I am a Canadian, born and living in the middle of Canada on the prairies (Manitoba). I have recently changed careers in a dramatic way, but with the new-found realization that you have to do what you love, no matter what the paycheck is (cause joy in life is way more fulfilling than any amount of $$). I live in the country, not in the city anymore, and have found room for literally just sitting and watching the nature around me. My life has become simpler over the years, while also more complex with the number of hobbies and interests. Riding for me has become integral.
Riding became somewhat professional when I was asked to be a part of the Livewire Tour with Harley-Davidson (H-D) in the summer of 2019. I was able to share my passion for motorcycles with a larger community of riders. It was a year of learning about H-D, meeting a ton of new people while also seeing and connecting with a number of my rider friends from around the US. It was quite the experience and one I am very grateful I was a part of.

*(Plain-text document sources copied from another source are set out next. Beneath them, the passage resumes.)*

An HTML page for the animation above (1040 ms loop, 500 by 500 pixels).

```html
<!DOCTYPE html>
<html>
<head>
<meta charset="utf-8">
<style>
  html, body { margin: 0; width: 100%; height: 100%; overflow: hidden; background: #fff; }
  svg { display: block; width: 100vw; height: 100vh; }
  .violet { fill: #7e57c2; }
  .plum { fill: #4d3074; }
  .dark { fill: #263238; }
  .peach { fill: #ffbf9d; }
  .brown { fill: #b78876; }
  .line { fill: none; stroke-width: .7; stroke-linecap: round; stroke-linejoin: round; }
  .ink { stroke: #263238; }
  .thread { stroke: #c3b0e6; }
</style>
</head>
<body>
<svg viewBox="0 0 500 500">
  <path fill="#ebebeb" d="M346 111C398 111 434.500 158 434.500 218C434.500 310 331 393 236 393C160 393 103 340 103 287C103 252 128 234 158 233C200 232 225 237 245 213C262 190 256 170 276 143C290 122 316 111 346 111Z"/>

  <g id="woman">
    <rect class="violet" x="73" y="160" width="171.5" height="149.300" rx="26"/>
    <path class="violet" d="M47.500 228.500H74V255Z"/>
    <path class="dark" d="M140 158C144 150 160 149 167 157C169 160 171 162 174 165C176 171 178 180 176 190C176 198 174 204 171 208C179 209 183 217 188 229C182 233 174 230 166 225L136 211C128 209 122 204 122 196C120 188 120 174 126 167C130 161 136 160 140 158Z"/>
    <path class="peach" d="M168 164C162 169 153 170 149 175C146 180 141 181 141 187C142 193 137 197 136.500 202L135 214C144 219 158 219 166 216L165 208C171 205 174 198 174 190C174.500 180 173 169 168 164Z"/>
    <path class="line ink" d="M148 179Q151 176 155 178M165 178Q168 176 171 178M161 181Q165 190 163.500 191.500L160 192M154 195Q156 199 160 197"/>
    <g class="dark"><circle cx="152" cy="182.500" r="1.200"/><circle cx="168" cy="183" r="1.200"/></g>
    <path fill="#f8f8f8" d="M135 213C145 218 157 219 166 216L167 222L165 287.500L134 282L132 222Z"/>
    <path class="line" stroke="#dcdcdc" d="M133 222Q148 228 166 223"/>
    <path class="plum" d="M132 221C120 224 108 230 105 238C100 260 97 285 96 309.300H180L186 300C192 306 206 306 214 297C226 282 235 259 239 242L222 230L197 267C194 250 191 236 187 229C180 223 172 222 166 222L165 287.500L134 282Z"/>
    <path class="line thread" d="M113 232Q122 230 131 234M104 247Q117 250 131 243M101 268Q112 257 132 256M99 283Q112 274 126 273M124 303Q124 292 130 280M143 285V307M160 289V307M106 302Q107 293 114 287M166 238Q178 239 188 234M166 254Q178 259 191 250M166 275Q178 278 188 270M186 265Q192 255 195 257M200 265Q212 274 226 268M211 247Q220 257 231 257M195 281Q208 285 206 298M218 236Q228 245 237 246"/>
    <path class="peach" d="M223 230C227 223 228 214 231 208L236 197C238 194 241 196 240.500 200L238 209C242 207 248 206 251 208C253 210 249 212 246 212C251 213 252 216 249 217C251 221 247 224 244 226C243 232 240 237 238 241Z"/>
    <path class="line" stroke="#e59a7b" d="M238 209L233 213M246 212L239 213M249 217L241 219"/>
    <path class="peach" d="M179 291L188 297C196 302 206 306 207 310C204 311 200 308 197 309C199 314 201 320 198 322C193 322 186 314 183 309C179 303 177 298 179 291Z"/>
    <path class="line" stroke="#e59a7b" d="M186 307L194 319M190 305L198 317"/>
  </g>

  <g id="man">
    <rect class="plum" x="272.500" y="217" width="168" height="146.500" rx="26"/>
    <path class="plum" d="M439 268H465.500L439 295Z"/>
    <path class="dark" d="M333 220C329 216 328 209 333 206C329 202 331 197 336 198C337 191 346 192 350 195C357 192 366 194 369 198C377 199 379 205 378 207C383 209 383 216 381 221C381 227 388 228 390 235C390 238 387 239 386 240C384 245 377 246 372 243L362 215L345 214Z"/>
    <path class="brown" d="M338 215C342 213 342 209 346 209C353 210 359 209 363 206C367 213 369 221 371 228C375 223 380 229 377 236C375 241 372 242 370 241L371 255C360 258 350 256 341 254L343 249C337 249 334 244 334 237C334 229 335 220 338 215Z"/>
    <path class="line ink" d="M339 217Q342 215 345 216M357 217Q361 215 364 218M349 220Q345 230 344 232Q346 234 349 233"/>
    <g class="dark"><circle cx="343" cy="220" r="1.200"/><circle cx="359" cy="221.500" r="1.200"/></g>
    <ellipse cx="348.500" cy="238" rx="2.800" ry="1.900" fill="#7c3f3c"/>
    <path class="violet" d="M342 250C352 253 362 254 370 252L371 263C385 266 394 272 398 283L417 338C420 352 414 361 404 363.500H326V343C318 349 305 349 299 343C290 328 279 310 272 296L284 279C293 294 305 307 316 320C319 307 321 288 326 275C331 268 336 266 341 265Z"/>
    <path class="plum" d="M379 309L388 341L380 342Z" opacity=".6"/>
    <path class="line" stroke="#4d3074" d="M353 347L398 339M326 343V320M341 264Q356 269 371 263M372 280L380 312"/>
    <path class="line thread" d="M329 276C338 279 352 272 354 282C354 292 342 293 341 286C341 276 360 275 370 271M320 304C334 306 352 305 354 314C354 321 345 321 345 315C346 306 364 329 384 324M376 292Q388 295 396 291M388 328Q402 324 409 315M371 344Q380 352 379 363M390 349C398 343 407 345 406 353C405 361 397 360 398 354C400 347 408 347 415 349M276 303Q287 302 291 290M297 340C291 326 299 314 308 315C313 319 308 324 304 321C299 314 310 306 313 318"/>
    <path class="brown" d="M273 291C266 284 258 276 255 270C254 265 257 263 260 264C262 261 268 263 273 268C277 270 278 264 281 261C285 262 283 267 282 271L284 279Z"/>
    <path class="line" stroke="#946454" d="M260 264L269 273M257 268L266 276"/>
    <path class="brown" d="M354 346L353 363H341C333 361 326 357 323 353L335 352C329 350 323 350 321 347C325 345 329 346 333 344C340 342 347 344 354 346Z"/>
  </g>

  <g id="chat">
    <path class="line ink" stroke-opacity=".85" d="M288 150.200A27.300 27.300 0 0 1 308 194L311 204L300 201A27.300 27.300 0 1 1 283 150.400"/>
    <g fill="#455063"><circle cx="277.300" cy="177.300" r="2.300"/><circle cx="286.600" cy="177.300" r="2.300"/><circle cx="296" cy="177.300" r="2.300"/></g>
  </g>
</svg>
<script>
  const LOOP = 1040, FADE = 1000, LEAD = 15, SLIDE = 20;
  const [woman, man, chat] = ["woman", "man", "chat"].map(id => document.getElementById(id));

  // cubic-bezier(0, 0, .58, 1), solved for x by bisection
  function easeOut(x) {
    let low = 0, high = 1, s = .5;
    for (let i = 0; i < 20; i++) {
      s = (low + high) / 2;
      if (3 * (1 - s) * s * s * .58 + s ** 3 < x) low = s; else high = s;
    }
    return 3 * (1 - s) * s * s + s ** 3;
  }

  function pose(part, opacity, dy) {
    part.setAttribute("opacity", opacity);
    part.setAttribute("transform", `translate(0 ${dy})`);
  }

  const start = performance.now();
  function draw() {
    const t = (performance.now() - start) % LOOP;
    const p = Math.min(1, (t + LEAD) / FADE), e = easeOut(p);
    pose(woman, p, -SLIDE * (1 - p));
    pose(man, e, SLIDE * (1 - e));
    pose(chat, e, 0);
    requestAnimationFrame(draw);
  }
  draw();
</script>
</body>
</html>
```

Whether I’m working directly with a motorcycle company or just riding with my friends, motorcycles have become one thing that defines who I am. I ride. I am super proud that I ride and the reasons why I ride define the life that I live, whether it’s riding season or not. Getting my motorcycle license has changed my life and I’m not looking back, riding and the community around riding impacts my life each day.

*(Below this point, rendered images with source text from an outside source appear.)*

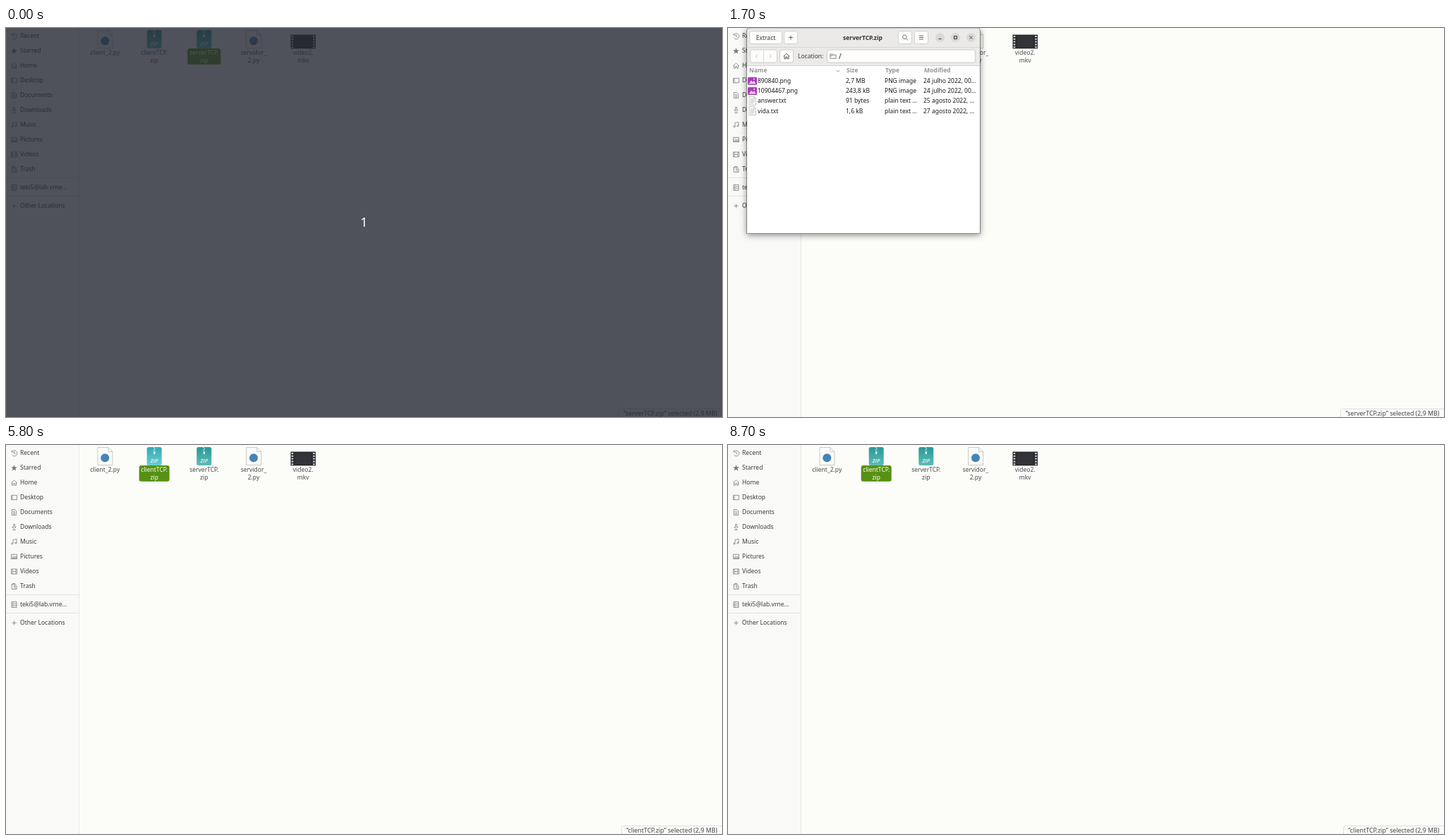
Animation, 1015 px wide and 552 px high, one loop 9800 ms. Source, as an HTML page with a canvas:

```html
<!DOCTYPE html>
<html lang="en">
<head>
<meta charset="utf-8">
<title>File manager</title>
<style>
html, body { margin: 0; width: 100%; height: 100%; overflow: hidden; background: #fcfdf9; }
canvas { display: block; }
</style>
</head>
<body>
<canvas id="stage" width="1015" height="552"></canvas>
<script>
const LOOP = 9800, STEP = 100, PAD = 24;
const stage = document.getElementById('stage').getContext('2d');
const layer = document.createElement('canvas');
layer.width = 330 + 27 + PAD * 2;
layer.height = 291 + PAD * 2;
const win = layer.getContext('2d');
let g = stage;

const ICONS = {
  recent: 'M-3-2A4 4 0 1 1-3 2.5M-3.5-4V-1.5H-1M0-2V.5L2 1.5',
  star: 'M0-4.3L1.2-1.3 4.3-1.1 1.9.9 2.7 4 0 2.3-2.7 4-1.9.9-4.3-1.1-1.2-1.3Z',
  home: 'M-4.2.3L0-3.7 4.2.3M-3-.5V3.7H-1V1H1V3.7H3V-.5',
  desktop: 'M-4-3.2H4V3.2H-4ZM-2.5-3V3',
  doc: 'M-3.2-4H1L3.2-1.8V4H-3.2ZM-1.7-1.3H1.2M-1.7.5H1.7M-1.7 2.3H1.7',
  down: 'M-1-4H1V0H2.7L0 2.5-2.7 0H-1ZM-2.5 4H2.5',
  music: 'M-1.5 2.7V-3L3.5-4V1.8M-1.5 2.7A1.2 1 0 1 1-1.6 2M3.5 1.8A1.2 1 0 1 1 3.4 1.1',
  picture: 'M-4-3.2H4V3.2H-4ZM-3 2L-1-.5.5 1 2-.7 3.3 2ZM-2-1.7H-1',
  video: 'M-4-3.5H4V3.5H-4ZM-2.3-3.5V3.5M2.3-3.5V3.5M-2.3 0H2.3',
  trash: 'M-4-2.5H3M-2-2.5V-4H1V-2.5M-3.2-2.5V4H3.5V-.5H0V2M1.7 1V3',
  server: 'M-3.5-4H3.5V4H-3.5ZM-3.5-1.3H3.5M-3.5 1.4H3.5M-2-2.7H-1M-2 0H-1M-2 2.7H-1',
  plus: 'M-3 0H3M0-3V3',
  left: 'M1.3-3L-1.3 0 1.3 3',
  right: 'M-1.3-3L1.3 0-1.3 3',
  chevron: 'M-2.5-1.2L0 1.2 2.5-1.2',
  search: 'M2.2-.7A2.8 2.8 0 1 1 2.2-.8M1.5 1.3L4 3.8',
  menu: 'M-3-2.5H3M-3 0H3M-3 2.5H3',
  folder: 'M-4-3H-1L0-1.8H4V3.2H-4ZM-4-.8H-1L0-1.8',
  min: 'M-2 2H2',
  max: 'M-2-2H2V2H-2Z',
  close: 'M-2-2L2 2M2-2L-2 2'
};

const PLACES = [
  ['recent', 'Recent', 11], ['star', 'Starred', 32], ['home', 'Home', 53],
  ['desktop', 'Desktop', 74], ['doc', 'Documents', 95], ['down', 'Downloads', 116],
  ['music', 'Music', 137], ['picture', 'Pictures', 158], ['video', 'Videos', 179],
  ['trash', 'Trash', 200], ['server', 'teki5@lab.vrne…', 226], ['plus', 'Other Locations', 252]
];

const FILES = [
  ['py', 140.3, 'client_2.py'], ['zip', 210.2, 'clientTCP.', 'zip'],
  ['zip', 280.8, 'serverTCP.', 'zip'], ['py', 351, 'servidor_', '2.py'],
  ['mkv', 421.2, 'video2.', 'mkv']
];

const HEADS = [['Name', 30], ['Size', 168], ['Type', 223], ['Modified', 278]];
const ROWS = [
  ['890840.png', '2,7 MB', 'PNG image', '24 julho 2022, 00…'],
  ['10904467.png', '243,8 kB', 'PNG image', '24 julho 2022, 00…'],
  ['answer.txt', '91 bytes', 'plain text …', '25 agosto 2022, …'],
  ['vida.txt', '1,6 kB', 'plain text …', '27 agosto 2022, …']
];

// column, start, steps until the highlight is gone
const HOVERS = [
  [1, 1600, 2], [3, 2100, 4], [3, 2800, 2], [2, 2900, 2], [1, 3700, 2], [0, 3800, 2],
  [1, 6300, 2], [0, 6800, 2], [3, 7100, 3], [3, 8000, 4]
];
const VISITS = [
  { open: 1000, close: 4600, name: 'serverTCP.zip' },
  { open: 6100, close: 8400, name: 'clientTCP.zip' }
];

function text(s, x, y, color, { size = 8.5, weight = '', align = 'left' } = {}) {
  g.font = `${weight} ${size}px "Noto Sans", "Open Sans", sans-serif`;
  g.textAlign = align;
  g.fillStyle = color;
  g.fillText(s, x, y);
}

function box(x, y, w, h, r, fill, line) {
  g.beginPath();
  g.roundRect(x, y, w, h, r);
  if (fill) { g.fillStyle = fill; g.fill(); }
  if (line) { g.strokeStyle = line; g.lineWidth = 1; g.stroke(); }
}

function rect(x, y, w, h, fill) {
  g.fillStyle = fill;
  g.fillRect(x, y, w, h);
}

function dot(x, y, r, fill) {
  g.beginPath();
  g.arc(x, y, r, 0, 7);
  g.fillStyle = fill;
  g.fill();
}

function icon(name, x, y, color = '#7c7c7c', width = 0.8) {
  const path = new Path2D(ICONS[name]);
  g.save();
  g.translate(x, y);
  g.strokeStyle = g.fillStyle = color;
  g.lineWidth = width;
  if (name === 'star') g.fill(path); else g.stroke(path);
  g.restore();
}

function page(x, y, w, h, fold, line) {
  g.beginPath();
  g.moveTo(x, y);
  g.lineTo(x + w - fold, y);
  g.lineTo(x + w, y + fold);
  g.lineTo(x + w, y + h);
  g.lineTo(x, y + h);
  g.closePath();
  g.fillStyle = '#fbfbfa';
  g.fill();
  g.strokeStyle = line;
  g.lineWidth = 0.9;
  g.stroke();
  g.beginPath();
  g.moveTo(x + w - fold, y);
  g.lineTo(x + w - fold, y + fold);
  g.lineTo(x + w, y + fold);
  g.stroke();
}

const DRAW_FILE = {
  py(x) {
    page(x - 10.3, 3.5, 21, 25, 6, '#c3c3c1');
    dot(x, 18.3, 6, '#4584b6');
  },
  zip(x, lit) {
    const fill = g.createLinearGradient(0, 3, 0, 29);
    fill.addColorStop(0, lit ? '#35a9b1' : '#299797');
    fill.addColorStop(1, lit ? '#68cfd1' : '#5bbdb7');
    box(x - 10.5, 3, 21, 26, 2.5, fill);
    for (let y = 3; y < 10; y += 2) rect(x - (y % 4 === 3 ? 1.3 : 0.2), y, 1.5, 1.2, '#e9f6f4');
    box(x - 1.3, 9.5, 2.6, 3.5, 1, '#e9f6f4');
    text('ZiP', x, 24.7, '#d8efec', { size: 7.5, weight: 'italic bold', align: 'center' });
  },
  mkv(x) {
    rect(x - 17.7, 9.5, 35.5, 19.8, '#292b2f');
    rect(x - 11.5, 11.5, 23, 16, '#323438');
    for (let y = 11; y < 28; y += 3.8)
      for (const side of [-16.5, 14]) box(x + side, y, 2.6, 2, 0.5, '#d9d9d7');
  }
};

function drawDesktop(chosen, lit) {
  g = stage;
  rect(0, 0, 1015, 552, '#fcfdf9');
  rect(0, 0, 103, 552, '#f9f9f8');
  rect(103, 0, 1, 552, '#e6e6e4');
  rect(0, 212, 103, 1, '#e3e3e1');
  rect(0, 238, 103, 1, '#e3e3e1');
  for (const [name, label, y] of PLACES) {
    icon(name, 11.5, y + 0.5);
    text(label, 20, y + 3, '#3d3d3d');
  }
  FILES.forEach(([kind, x, ...lines], i) => {
    const on = i === chosen;
    DRAW_FILE[kind](x, on && lit);
    if (on) {
      const w = i === 2 ? 47 : 43;
      box(x - w / 2, 29, w, 22.7, 3, '#569112');
    }
    lines.forEach((s, n) =>
      text(s, x, 38 + n * 10.5, on ? '#ffffff' : '#4b4b4b', { align: 'center' }));
  });
  const left = chosen === 2 ? 868.5 : 872.5;
  box(left, 540.5, 160, 20, 3, '#fafaf9', '#dededc');
  const name = chosen === 2 ? 'serverTCP.zip' : 'clientTCP.zip';
  text(`“${name}” selected (2,9 MB)`, 1008.3, 550, '#444444', { size: 8.8, align: 'right' });
}

function button(x, y, w, name, color = '#444444') {
  box(x + 0.5, y + 0.5, w - 1, 18, 3, '#fdfdfc', '#d2cecb');
  if (name) icon(name, x + w / 2, y + 9.5, color);
}

function highlight(col, t) {
  let level = 0;
  for (const [c, start, n] of HOVERS) {
    const k = (t - start) / STEP;
    if (c === col && k >= 0 && k < n) level = Math.sin(Math.PI * (k + 1) / n);
  }
  const mix = (a, b) => Math.round(a + (b - a) * level);
  return `rgb(${mix(148, 66)},${mix(151, 69)},${mix(149, 68)})`;
}

function drawWindow(title, t, overClose) {
  g = win;
  g.clearRect(0, 0, layer.width, layer.height);
  g.save();
  g.translate(PAD, PAD);
  g.shadowColor = 'rgba(0,0,0,.5)';
  g.shadowBlur = 10;
  g.shadowOffsetY = 2;
  box(27, 0, 330, 291.5, [4, 4, 0, 0], '#ffffff');
  g.shadowColor = 'transparent';
  box(27, 0, 330, 53, [4, 4, 0, 0], '#ebeae9');
  rect(27, 27, 330, 1, '#dad7d5');
  rect(27, 53, 330, 1, '#d5d2d0');
  box(26.5, 0, 331, 291.5, [4, 4, 0, 0], null, 'rgba(0,0,0,.32)');

  button(30, 4, 47);
  text('Extract', 53.5, 16.5, '#333333', { align: 'center' });
  button(79, 4, 20, 'plus');
  text(title, 191, 16.5, '#333333', { weight: 'bold', align: 'center' });
  button(241, 4, 20, 'search');
  button(264, 4, 20, 'menu');
  ['min', 'max', 'close'].forEach((name, i) => {
    const x = 300.5 + i * 22;
    dot(x, 13.5, 6.5, name === 'close' && overClose ? '#c4c3c2' : '#d9d8d7');
    icon(name, x, 13.5, '#3a3a3a', 1);
  });

  button(31, 30.5, 39);
  rect(50, 31, 1, 18, '#dcd9d7');
  icon('left', 40.5, 40, '#b4b4b2');
  icon('right', 60, 40, '#b4b4b2');
  button(73, 30.5, 20, 'home', '#333333');
  text('Location:', 99, 43, '#3d3d3d');
  button(140, 30.5, 211);
  icon('folder', 149, 40, '#666666');
  text('/', 157, 43.5, '#222222', { size: 10 });

  HEADS.forEach(([name, x], col) =>
    text(name, x, 63.3, highlight(col, t), { weight: 'bold' }));
  icon('chevron', 156, 61, highlight(0, t), 1);

  ROWS.forEach((cells, i) => {
    const y = 74.8 + i * 14.25;
    if (i < 2) {
      box(28, y - 5, 13, 11, 1.5, '#a63fb4');
      g.beginPath();
      g.moveTo(29.5, y + 4.5);
      g.lineTo(33, y - 0.5);
      g.lineTo(35, y + 2);
      g.lineTo(37, y);
      g.lineTo(39.5, y + 4.5);
      g.fillStyle = '#edc9ee';
      g.fill();
      dot(37, y - 2.3, 1.1, '#f3dcf3');
    } else {
      page(30, y - 6, 9.5, 12, 2.5, '#c2c2c0');
      for (let n = 0; n < 4; n++) rect(31.8, y - 2.8 + n * 2, n === 3 ? 4 : 6, 0.8, '#b3b3b1');
    }
    cells.forEach((s, col) => text(s, [42, 167, 222, 277][col], y + 3, '#1c1c1c'));
  });
  g.restore();
}

function placeWindow(t) {
  const v = VISITS.find(v => t >= v.open && t < v.close + 3 * STEP);
  if (!v) return;
  const closing = t >= v.close;
  const k = (t - (closing ? v.close : v.open)) / STEP;
  const p = closing ? 1 - 0.6 * 0.25 ** k : k < 2 ? 1 - 0.12 * 0.1 ** k : 1;
  drawWindow(v.name, t, closing || t === v.close - STEP);
  const scale = closing ? 1 - 0.2 * p : p;
  const pivot = closing ? 146 : 291;
  stage.save();
  stage.globalAlpha = closing ? 1 - p : p;
  stage.translate(192, pivot);
  stage.scale(scale, scale);
  stage.drawImage(layer, -192 - PAD, -pivot - PAD);
  stage.restore();
}

function render(t) {
  drawDesktop(t < 5500 ? 2 : 1, t >= 5500 && t < 6100);
  placeWindow(t);
  if (t < STEP) {
    g = stage;
    rect(0, 0, 1015, 552, 'rgba(37,40,50,.8)');
    text('1', 507.5, 282, '#ffffff', { size: 18, align: 'center' });
  }
}

let last = -1;
const begin = performance.now();
function tick() {
  const t = Math.floor((performance.now() - begin) % LOOP / STEP) * STEP;
  if (t !== last) render(last = t);
  requestAnimationFrame(tick);
}
tick();
</script>
</body>
</html>
```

Based on your instagram, you don't just ride! You are creative as well. Tell me about your leaves and rainbows. Why do you make them, how did you start doing this?

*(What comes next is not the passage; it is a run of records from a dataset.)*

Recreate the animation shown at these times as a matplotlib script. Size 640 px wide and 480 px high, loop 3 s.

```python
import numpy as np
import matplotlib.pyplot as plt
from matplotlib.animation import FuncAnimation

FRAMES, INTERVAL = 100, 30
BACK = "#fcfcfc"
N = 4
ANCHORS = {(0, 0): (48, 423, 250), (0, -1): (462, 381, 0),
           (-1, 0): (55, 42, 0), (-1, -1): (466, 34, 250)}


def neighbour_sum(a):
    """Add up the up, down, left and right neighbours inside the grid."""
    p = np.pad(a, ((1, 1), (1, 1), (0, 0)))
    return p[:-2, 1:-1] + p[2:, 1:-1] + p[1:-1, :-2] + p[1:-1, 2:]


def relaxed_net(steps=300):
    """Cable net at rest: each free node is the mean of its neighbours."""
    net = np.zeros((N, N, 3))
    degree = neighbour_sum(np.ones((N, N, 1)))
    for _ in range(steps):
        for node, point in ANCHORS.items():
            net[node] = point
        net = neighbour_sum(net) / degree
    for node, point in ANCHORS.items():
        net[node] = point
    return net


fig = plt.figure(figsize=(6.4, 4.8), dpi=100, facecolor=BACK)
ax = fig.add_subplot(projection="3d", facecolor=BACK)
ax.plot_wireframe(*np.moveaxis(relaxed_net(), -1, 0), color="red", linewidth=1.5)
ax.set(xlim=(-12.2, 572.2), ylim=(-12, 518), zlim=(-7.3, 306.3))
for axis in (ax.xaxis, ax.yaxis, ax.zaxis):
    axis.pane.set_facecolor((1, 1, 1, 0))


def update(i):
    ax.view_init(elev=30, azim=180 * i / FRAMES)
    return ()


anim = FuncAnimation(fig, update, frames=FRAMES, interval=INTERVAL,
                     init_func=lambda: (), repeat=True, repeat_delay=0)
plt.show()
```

I am just one of many creators that have taken the ‘down-time’ this past year and learned something new. Making macrame, whether it’s rainbows, feathers, wall hangings etc. stemmed from needing to keep busy. It has been an outlet to think and grow while stretching my creative side. Honestly, I never took the time, prior to Covid, to really give my creative mind room to roam so this past year I have let very little stand in my way of just doing what I want to do, in the moment. I’ve also realized, like many, that life is only here for a minute. Appreciate and love-on the people and the things that make you happy, give you peace and bring you true joy. This is why I macrame, this is really why I ride, and this has become why I do most things these days.
Seems like you have a few Jenni Earle bandanas. Which mantra speaks the most to you? Why?
After this past year, the ‘i’m still standing’ is so relevant. I have spent a ton of time pausing, re-evaluating, reconnecting with my inner self. I love the story of this bandana in that this mantra is about seeing the ‘little’ things in life as not so little, but relevant and necessary to stay upright.
‘You are finding hope, you are finding patience…you are resting, you are laughing…you are learning from your mistakes, you are showing up…’ (Jenni Earle’s words)
It’s okay to give yourself some encouragement. It’s okay to look around and see the positives amidst some of life’s hardest times. It’s okay to recognize, learn, grow and keep standing.
I personally wear the ‘gimme some sugar’ bandana the most. It’s petite. It’s mint and it’s actually the first Jenni Earle bandana I’ve owned, purchased at a small boutique shop in Yucca Valley during a weekend at Babes Ride Out. So it all is connected — funny how life does that!
So much inspiration! So much motivation and determination. Thank you, Cherry, for sharing your story.
Get out there